▶ **WORK INSTRUCTION**
The result should be a faithful copy of every entry below, with the pictures left out.

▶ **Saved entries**
===
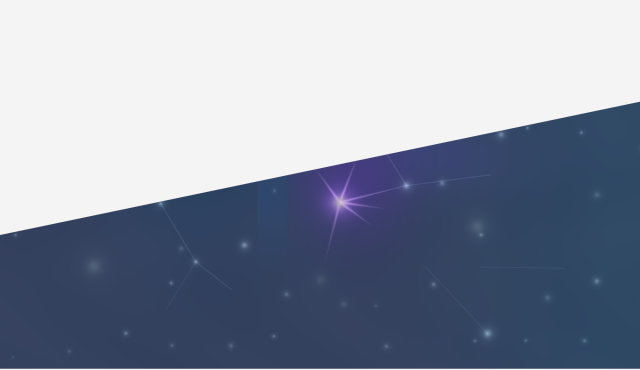
This background is drawn by a WebGL 1 fragment shader. Its source:

```glsl
precision highp float;
uniform vec2 u_resolution;

vec2 hash2(vec2 c) {
  vec2 q = vec2(dot(c, vec2(127.1, 311.7)), dot(c, vec2(269.5, 183.3)));
  return fract(sin(q) * 43758.5);
}

// Soft round glow with a brighter core
float star(vec2 d, float size) {
  float r = dot(d, d) / (size * size);
  return 0.55 * exp(-4.0 * r) + 0.25 * exp(-0.7 * r);
}

// Tapered spike leaving the origin at an angle in degrees
float ray(vec2 d, float degrees, float len) {
  float a = radians(degrees);
  vec2 dir = vec2(cos(a), sin(a));
  float along = dot(d, dir) / len;
  float across = abs(dot(d, vec2(-dir.y, dir.x)));
  float width = mix(0.0024, 0.0008, clamp(along, 0.0, 1.0));
  float fade = step(0.0, along) * pow(max(1.0 - along, 0.0), 1.2);
  return fade * exp(-across * across / (width * width));
}

// Thin constellation thread between two points
float thread(vec2 p, vec2 a, vec2 b) {
  vec2 ab = b - a;
  float t = clamp(dot(p - a, ab) / dot(ab, ab), 0.0, 1.0);
  return smoothstep(0.0018, 0.0, length(p - a - ab * t));
}

// One small star in about half of the cells
float scatteredStars(vec2 p) {
  vec2 cell = floor(p / 0.08);
  vec2 rnd = hash2(cell);
  vec2 center = (cell + 0.25 + 0.5 * rnd) * 0.08;
  float seed = hash2(cell + 37.0).x;
  return step(0.5, seed) * (0.25 + 0.5 * rnd.y) * star(p - center, 0.003 + 0.005 * rnd.x);
}

void main() {
  vec2 p = gl_FragCoord.xy / u_resolution.x;
  float pixel = 1.0 / u_resolution.x;
  vec2 hero = vec2(0.531, 0.262);
  vec2 d = p - hero;

  // Night sky, more teal towards the right and along the slope
  float slope = 0.2109 + 0.2083 * p.x;
  float depth = slope - p.y;
  vec3 sky = mix(vec3(0.205, 0.255, 0.370), vec3(0.185, 0.285, 0.395), smoothstep(0.55, 1.0, p.x));
  float leftTeal = exp(-pow((p.x - 0.33) / 0.14, 2.0)) * exp(-depth * 9.0);
  sky = mix(sky, vec3(0.170, 0.265, 0.390), 0.8 * leftTeal);
  sky += 0.006 * sin(p.x * 17.0 + 2.0 * sin(p.y * 13.0)) * sin(p.y * 19.0 + p.x * 7.0);

  // Upright blue band and the violet haze beside it
  float band = smoothstep(0.400, 0.404, p.x) * smoothstep(0.451, 0.447, p.x);
  sky = mix(sky, vec3(0.185, 0.285, 0.440), 0.7 * band * smoothstep(0.13, 0.29, p.y));
  float hazeEdge = smoothstep(0.446, 0.452, p.x);
  vec2 blueOffset = (p - vec2(0.64, 0.335)) / vec2(0.15, 0.055);
  sky = mix(sky, vec3(0.235, 0.275, 0.480), 0.75 * hazeEdge * exp(-dot(blueOffset, blueOffset)));
  vec2 violetOffset = (p - vec2(0.548, 0.300)) / vec2(0.085, 0.095);
  sky = mix(sky, vec3(0.275, 0.230, 0.510), 0.9 * hazeEdge * exp(-dot(violetOffset, violetOffset)));

  // Constellation threads
  vec2 companion = vec2(0.635, 0.288);
  vec2 joint = vec2(0.306, 0.169);
  float threads = thread(p, hero, companion) + thread(p, companion, vec2(0.766, 0.305));
  threads += thread(p, companion, vec2(0.605, 0.337));
  threads += thread(p, vec2(0.251, 0.260), joint) + thread(p, joint, vec2(0.361, 0.126));
  threads += 0.5 * thread(p, joint, vec2(0.260, 0.096));
  threads += 0.6 * thread(p, vec2(0.665, 0.161), vec2(0.762, 0.057));
  threads += 0.6 * thread(p, vec2(0.751, 0.161), vec2(0.882, 0.159));
  sky += vec3(0.055, 0.060, 0.070) * threads;

  // Small stars, then the larger lights
  float clearing = smoothstep(0.07, 0.12, length(d));
  float light = scatteredStars(p) * clearing;
  light += star(p - companion, 0.009) + 0.8 * star(p - joint, 0.006);
  light += 0.9 * star(p - vec2(0.382, 0.195), 0.008);
  light += star(p - vec2(0.762, 0.057), 0.010);
  light += 0.8 * star(p - vec2(0.783, 0.368), 0.008);
  light += 0.8 * star(p - vec2(0.251, 0.260), 0.007);
  sky += vec3(0.36, 0.40, 0.38) * light;
  float mist = star(p - vec2(0.147, 0.162), 0.019) + star(p - vec2(0.746, 0.224), 0.019);
  sky += vec3(0.14, 0.15, 0.12) * (mist + 0.6 * star(p - vec2(0.501, 0.141), 0.014));

  // Bright star with uneven spikes
  float spikes = ray(d, 69.0, 0.085) + ray(d, 126.0, 0.070) + 0.7 * ray(d, 256.0, 0.105);
  spikes += ray(d, -36.0, 0.065) + ray(d, -8.0, 0.075) + 0.7 * ray(d, 14.0, 0.100);
  sky += vec3(0.36, 0.27, 0.32) * spikes;
  sky += vec3(0.20, 0.10, 0.24) * exp(-dot(d, d) / 0.0006);
  sky = mix(sky, vec3(0.70, 0.68, 0.72), 0.9 * exp(-dot(d, d) / 0.00010));

  // Pale page above the slope and a hairline below
  vec3 page = vec3(0.957);
  float inside = smoothstep(-0.7 * pixel, 0.7 * pixel, depth * 0.979);
  inside *= smoothstep(0.0010, 0.0030, p.y);
  gl_FragColor = vec4(mix(page, sky, inside), 1.0);
}
```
===
▶ **WRITTEN RESPONSE**
This background is drawn by a WebGL 1 fragment shader. Its source:

```glsl
precision highp float;
uniform vec2 u_resolution;

vec2 hash2(vec2 c) {
  vec2 q = vec2(dot(c, vec2(127.1, 311.7)), dot(c, vec2(269.5, 183.3)));
  return fract(sin(q) * 43758.5);
}

// Soft round glow with a brighter core
float star(vec2 d, float size) {
  float r = dot(d, d) / (size * size);
  return 0.55 * exp(-4.0 * r) + 0.25 * exp(-0.7 * r);
}

// Tapered spike leaving the origin at an angle in degrees
float ray(vec2 d, float degrees, float len) {
  float a = radians(degrees);
  vec2 dir = vec2(cos(a), sin(a));
  float along = dot(d, dir) / len;
  float across = abs(dot(d, vec2(-dir.y, dir.x)));
  float width = mix(0.0024, 0.0008, clamp(along, 0.0, 1.0));
  float fade = step(0.0, along) * pow(max(1.0 - along, 0.0), 1.2);
  return fade * exp(-across * across / (width * width));
}

// Thin constellation thread between two points
float thread(vec2 p, vec2 a, vec2 b) {
  vec2 ab = b - a;
  float t = clamp(dot(p - a, ab) / dot(ab, ab), 0.0, 1.0);
  return smoothstep(0.0018, 0.0, length(p - a - ab * t));
}

// One small star in about half of the cells
float scatteredStars(vec2 p) {
  vec2 cell = floor(p / 0.08);
  vec2 rnd = hash2(cell);
  vec2 center = (cell + 0.25 + 0.5 * rnd) * 0.08;
  float seed = hash2(cell + 37.0).x;
  return step(0.5, seed) * (0.25 + 0.5 * rnd.y) * star(p - center, 0.003 + 0.005 * rnd.x);
}

void main() {
  vec2 p = gl_FragCoord.xy / u_resolution.x;
  float pixel = 1.0 / u_resolution.x;
  vec2 hero = vec2(0.531, 0.262);
  vec2 d = p - hero;

  // Night sky, more teal towards the right and along the slope
  float slope = 0.2109 + 0.2083 * p.x;
  float depth = slope - p.y;
  vec3 sky = mix(vec3(0.205, 0.255, 0.370), vec3(0.185, 0.285, 0.395), smoothstep(0.55, 1.0, p.x));
  float leftTeal = exp(-pow((p.x - 0.33) / 0.14, 2.0)) * exp(-depth * 9.0);
  sky = mix(sky, vec3(0.170, 0.265, 0.390), 0.8 * leftTeal);
  sky += 0.006 * sin(p.x * 17.0 + 2.0 * sin(p.y * 13.0)) * sin(p.y * 19.0 + p.x * 7.0);

  // Upright blue band and the violet haze beside it
  float band = smoothstep(0.400, 0.404, p.x) * smoothstep(0.451, 0.447, p.x);
  sky = mix(sky, vec3(0.185, 0.285, 0.440), 0.7 * band * smoothstep(0.13, 0.29, p.y));
  float hazeEdge = smoothstep(0.446, 0.452, p.x);
  vec2 blueOffset = (p - vec2(0.64, 0.335)) / vec2(0.15, 0.055);
  sky = mix(sky, vec3(0.235, 0.275, 0.480), 0.75 * hazeEdge * exp(-dot(blueOffset, blueOffset)));
  vec2 violetOffset = (p - vec2(0.548, 0.300)) / vec2(0.085, 0.095);
  sky = mix(sky, vec3(0.275, 0.230, 0.510), 0.9 * hazeEdge * exp(-dot(violetOffset, violetOffset)));

  // Constellation threads
  vec2 companion = vec2(0.635, 0.288);
  vec2 joint = vec2(0.306, 0.169);
  float threads = thread(p, hero, companion) + thread(p, companion, vec2(0.766, 0.305));
  threads += thread(p, companion, vec2(0.605, 0.337));
  threads += thread(p, vec2(0.251, 0.260), joint) + thread(p, joint, vec2(0.361, 0.126));
  threads += 0.5 * thread(p, joint, vec2(0.260, 0.096));
  threads += 0.6 * thread(p, vec2(0.665, 0.161), vec2(0.762, 0.057));
  threads += 0.6 * thread(p, vec2(0.751, 0.161), vec2(0.882, 0.159));
  sky += vec3(0.055, 0.060, 0.070) * threads;

  // Small stars, then the larger lights
  float clearing = smoothstep(0.07, 0.12, length(d));
  float light = scatteredStars(p) * clearing;
  light += star(p - companion, 0.009) + 0.8 * star(p - joint, 0.006);
  light += 0.9 * star(p - vec2(0.382, 0.195), 0.008);
  light += star(p - vec2(0.762, 0.057), 0.010);
  light += 0.8 * star(p - vec2(0.783, 0.368), 0.008);
  light += 0.8 * star(p - vec2(0.251, 0.260), 0.007);
  sky += vec3(0.36, 0.40, 0.38) * light;
  float mist = star(p - vec2(0.147, 0.162), 0.019) + star(p - vec2(0.746, 0.224), 0.019);
  sky += vec3(0.14, 0.15, 0.12) * (mist + 0.6 * star(p - vec2(0.501, 0.141), 0.014));

  // Bright star with uneven spikes
  float spikes = ray(d, 69.0, 0.085) + ray(d, 126.0, 0.070) + 0.7 * ray(d, 256.0, 0.105);
  spikes += ray(d, -36.0, 0.065) + ray(d, -8.0, 0.075) + 0.7 * ray(d, 14.0, 0.100);
  sky += vec3(0.36, 0.27, 0.32) * spikes;
  sky += vec3(0.20, 0.10, 0.24) * exp(-dot(d, d) / 0.0006);
  sky = mix(sky, vec3(0.70, 0.68, 0.72), 0.9 * exp(-dot(d, d) / 0.00010));

  // Pale page above the slope and a hairline below
  vec3 page = vec3(0.957);
  float inside = smoothstep(-0.7 * pixel, 0.7 * pixel, depth * 0.979);
  inside *= smoothstep(0.0010, 0.0030, p.y);
  gl_FragColor = vec4(mix(page, sky, inside), 1.0);
}
```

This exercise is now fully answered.